* [RECORDED DATA]
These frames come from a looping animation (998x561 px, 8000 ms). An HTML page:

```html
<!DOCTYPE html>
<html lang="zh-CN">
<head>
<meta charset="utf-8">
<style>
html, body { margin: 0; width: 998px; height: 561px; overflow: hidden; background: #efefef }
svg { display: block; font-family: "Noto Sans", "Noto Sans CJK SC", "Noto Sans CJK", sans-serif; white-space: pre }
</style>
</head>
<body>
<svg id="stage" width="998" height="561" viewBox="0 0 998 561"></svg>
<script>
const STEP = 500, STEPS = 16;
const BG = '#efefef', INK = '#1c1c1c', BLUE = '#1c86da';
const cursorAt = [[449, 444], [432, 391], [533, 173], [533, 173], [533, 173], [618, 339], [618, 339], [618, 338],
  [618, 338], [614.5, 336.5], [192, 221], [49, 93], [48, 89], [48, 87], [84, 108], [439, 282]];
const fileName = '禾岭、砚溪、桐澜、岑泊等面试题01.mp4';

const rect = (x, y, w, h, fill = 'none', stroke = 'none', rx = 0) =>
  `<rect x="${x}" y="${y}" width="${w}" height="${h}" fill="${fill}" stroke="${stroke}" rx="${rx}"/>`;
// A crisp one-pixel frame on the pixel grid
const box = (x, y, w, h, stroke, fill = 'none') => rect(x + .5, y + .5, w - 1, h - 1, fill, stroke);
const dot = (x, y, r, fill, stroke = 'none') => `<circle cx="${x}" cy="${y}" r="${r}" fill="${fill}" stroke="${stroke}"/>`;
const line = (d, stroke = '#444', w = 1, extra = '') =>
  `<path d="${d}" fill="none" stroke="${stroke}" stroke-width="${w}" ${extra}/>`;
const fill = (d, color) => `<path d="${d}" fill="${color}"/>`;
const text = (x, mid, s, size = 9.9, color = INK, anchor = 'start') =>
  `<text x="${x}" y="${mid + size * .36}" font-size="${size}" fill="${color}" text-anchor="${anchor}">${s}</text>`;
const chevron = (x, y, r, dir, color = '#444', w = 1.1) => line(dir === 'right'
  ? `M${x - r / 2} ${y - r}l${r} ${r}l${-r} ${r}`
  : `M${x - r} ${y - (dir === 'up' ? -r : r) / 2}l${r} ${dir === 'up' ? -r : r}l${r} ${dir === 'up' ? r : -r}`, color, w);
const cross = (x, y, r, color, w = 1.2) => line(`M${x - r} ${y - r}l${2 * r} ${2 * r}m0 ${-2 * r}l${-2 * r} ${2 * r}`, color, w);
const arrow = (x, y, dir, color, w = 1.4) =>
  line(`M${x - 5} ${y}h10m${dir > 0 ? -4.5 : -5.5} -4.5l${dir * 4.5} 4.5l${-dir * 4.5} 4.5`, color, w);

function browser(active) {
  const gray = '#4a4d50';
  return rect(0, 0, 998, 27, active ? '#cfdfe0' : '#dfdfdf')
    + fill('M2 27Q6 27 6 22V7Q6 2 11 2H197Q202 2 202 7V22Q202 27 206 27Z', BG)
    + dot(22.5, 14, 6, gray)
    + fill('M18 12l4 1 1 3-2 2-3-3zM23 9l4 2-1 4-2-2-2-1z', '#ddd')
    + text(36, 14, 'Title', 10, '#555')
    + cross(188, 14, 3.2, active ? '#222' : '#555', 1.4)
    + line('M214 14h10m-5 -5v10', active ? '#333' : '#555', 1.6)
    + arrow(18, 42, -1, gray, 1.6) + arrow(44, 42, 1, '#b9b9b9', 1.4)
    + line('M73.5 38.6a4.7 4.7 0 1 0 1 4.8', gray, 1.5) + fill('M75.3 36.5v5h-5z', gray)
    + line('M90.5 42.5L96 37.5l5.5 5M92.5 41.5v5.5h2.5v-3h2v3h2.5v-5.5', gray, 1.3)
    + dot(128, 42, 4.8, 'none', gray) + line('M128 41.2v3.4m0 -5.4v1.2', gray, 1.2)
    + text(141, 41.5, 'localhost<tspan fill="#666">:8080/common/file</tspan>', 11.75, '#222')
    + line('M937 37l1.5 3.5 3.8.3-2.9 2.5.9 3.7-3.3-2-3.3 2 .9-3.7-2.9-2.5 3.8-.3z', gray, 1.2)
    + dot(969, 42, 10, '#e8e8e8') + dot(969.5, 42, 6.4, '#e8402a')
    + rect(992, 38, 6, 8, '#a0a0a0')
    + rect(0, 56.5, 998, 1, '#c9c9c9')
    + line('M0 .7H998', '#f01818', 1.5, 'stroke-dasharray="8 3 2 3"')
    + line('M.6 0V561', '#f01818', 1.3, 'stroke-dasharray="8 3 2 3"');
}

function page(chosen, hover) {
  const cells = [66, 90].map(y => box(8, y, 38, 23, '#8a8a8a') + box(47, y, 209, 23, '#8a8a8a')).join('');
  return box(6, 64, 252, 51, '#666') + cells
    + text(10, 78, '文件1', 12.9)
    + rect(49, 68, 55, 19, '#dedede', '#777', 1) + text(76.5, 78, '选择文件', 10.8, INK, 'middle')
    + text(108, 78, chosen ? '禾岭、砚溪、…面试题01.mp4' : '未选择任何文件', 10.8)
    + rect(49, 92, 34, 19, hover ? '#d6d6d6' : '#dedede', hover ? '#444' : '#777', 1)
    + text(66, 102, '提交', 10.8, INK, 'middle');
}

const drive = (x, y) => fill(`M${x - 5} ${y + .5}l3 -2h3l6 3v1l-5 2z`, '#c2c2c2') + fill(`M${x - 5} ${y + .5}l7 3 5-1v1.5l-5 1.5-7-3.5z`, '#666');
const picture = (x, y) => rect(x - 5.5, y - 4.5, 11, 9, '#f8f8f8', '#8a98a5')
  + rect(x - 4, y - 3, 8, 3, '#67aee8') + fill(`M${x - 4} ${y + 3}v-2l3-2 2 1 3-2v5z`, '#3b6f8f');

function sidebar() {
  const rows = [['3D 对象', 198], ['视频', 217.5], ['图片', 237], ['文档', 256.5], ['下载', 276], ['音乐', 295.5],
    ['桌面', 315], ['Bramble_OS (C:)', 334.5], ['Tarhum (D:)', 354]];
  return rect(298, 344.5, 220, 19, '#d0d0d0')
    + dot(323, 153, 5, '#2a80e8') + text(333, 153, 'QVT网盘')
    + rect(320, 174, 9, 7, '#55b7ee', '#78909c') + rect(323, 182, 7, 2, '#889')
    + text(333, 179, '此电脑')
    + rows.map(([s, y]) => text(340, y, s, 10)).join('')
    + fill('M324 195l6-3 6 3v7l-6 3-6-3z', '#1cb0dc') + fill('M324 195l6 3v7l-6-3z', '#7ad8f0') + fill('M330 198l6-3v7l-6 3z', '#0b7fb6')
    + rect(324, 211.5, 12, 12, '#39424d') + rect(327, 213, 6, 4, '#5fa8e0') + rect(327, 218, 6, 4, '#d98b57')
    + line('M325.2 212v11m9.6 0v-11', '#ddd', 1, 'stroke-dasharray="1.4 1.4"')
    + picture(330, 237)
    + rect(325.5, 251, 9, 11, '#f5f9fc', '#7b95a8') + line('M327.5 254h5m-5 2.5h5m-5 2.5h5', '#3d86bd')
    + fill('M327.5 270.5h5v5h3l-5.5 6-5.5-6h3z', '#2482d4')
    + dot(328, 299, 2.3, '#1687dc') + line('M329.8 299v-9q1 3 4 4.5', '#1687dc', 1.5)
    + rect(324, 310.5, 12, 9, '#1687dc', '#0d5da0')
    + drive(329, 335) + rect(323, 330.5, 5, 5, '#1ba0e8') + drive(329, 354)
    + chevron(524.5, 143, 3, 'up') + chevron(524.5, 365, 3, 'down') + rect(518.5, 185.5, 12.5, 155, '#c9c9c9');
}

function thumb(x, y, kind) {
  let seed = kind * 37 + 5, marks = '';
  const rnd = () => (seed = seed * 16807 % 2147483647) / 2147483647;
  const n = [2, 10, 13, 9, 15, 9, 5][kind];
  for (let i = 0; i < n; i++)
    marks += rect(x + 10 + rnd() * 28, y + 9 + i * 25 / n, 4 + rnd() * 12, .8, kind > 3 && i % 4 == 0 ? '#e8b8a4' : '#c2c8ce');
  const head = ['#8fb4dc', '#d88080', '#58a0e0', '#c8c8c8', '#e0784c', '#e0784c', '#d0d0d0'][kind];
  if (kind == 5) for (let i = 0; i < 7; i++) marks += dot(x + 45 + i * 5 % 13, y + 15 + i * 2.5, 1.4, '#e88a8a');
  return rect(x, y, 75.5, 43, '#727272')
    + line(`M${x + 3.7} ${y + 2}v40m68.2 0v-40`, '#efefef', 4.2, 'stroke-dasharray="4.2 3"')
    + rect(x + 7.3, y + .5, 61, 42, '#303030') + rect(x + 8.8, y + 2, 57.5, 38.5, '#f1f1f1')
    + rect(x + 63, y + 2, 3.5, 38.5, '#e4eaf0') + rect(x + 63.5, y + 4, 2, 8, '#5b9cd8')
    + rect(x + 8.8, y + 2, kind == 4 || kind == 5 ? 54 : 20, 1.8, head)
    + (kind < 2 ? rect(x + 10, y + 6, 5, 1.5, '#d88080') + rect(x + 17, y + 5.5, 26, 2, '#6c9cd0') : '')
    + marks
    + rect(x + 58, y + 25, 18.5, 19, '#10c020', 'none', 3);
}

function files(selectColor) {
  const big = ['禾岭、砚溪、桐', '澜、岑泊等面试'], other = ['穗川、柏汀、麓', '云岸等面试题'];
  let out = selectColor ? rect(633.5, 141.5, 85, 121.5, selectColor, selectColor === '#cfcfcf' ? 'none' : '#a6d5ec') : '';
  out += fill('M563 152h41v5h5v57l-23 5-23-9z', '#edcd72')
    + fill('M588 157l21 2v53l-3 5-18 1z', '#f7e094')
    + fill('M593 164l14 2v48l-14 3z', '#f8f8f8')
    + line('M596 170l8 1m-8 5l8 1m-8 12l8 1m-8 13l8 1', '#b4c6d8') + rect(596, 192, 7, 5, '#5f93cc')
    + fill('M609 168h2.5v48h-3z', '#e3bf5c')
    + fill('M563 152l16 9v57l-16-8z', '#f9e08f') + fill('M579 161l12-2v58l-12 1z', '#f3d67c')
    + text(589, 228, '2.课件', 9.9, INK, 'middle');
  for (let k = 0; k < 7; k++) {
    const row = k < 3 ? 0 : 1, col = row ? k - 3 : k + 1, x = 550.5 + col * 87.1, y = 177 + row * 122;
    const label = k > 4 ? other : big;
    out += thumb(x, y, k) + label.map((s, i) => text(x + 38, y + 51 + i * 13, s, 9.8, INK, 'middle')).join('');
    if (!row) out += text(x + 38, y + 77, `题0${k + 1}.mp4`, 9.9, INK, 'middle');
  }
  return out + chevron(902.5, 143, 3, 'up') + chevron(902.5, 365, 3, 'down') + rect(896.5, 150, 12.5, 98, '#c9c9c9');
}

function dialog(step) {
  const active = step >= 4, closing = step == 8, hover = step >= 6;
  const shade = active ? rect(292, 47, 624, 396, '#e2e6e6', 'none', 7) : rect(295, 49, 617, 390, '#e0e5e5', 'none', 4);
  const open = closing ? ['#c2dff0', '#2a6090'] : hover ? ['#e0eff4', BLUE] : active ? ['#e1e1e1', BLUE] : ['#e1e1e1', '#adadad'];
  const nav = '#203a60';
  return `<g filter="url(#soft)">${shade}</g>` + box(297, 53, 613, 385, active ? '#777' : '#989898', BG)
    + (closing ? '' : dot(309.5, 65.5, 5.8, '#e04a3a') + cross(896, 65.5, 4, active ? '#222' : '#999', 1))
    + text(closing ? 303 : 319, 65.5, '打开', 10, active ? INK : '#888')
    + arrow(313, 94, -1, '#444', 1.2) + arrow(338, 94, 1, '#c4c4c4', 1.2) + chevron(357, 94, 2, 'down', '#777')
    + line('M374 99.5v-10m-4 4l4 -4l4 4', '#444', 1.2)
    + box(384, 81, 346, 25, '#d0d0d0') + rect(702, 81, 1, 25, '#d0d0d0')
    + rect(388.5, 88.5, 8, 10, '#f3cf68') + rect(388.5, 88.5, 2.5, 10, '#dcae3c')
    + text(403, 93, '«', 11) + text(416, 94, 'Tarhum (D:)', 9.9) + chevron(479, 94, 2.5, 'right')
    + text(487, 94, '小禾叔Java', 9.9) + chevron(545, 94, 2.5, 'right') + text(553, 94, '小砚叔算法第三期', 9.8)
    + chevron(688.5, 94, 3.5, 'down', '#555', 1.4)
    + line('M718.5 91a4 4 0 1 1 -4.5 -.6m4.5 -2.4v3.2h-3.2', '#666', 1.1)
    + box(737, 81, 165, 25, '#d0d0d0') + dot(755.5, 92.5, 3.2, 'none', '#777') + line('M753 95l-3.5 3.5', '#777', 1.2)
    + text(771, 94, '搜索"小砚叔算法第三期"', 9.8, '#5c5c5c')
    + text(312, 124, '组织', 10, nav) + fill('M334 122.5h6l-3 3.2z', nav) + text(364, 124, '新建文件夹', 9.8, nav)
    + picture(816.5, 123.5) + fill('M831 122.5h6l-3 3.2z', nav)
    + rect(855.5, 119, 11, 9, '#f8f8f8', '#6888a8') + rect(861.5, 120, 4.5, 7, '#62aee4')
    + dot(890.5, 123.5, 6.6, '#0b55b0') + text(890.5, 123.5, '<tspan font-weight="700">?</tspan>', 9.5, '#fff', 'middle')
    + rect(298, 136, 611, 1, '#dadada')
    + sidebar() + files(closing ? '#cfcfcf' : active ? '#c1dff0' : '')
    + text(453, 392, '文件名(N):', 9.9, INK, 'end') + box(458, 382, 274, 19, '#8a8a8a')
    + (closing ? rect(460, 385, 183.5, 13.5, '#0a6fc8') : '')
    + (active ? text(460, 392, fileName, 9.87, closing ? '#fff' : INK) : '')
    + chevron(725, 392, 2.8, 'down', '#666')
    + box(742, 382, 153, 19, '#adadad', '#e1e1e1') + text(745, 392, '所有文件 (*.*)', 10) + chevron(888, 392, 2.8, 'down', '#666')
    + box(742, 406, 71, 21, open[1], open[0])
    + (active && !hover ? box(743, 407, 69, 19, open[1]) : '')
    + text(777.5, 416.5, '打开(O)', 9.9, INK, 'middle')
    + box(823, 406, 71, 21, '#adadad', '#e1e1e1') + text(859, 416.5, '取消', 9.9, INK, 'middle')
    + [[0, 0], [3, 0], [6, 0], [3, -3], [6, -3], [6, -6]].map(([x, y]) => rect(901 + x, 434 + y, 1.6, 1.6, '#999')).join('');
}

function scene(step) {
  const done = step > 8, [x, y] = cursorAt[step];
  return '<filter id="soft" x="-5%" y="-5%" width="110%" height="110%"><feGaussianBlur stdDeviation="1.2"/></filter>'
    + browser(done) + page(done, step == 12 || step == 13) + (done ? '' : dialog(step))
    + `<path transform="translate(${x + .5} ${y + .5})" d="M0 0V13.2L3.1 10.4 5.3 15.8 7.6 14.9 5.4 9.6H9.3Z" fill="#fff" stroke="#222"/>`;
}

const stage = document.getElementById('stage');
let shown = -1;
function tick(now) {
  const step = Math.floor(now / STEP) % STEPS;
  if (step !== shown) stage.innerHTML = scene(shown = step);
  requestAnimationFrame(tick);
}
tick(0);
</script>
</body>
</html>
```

* [DESCRIPTION OF THE TASK]
Report the number of lines in the material above holding the word "gray", without anything else.

* [EXERCISE SOLUTION]
7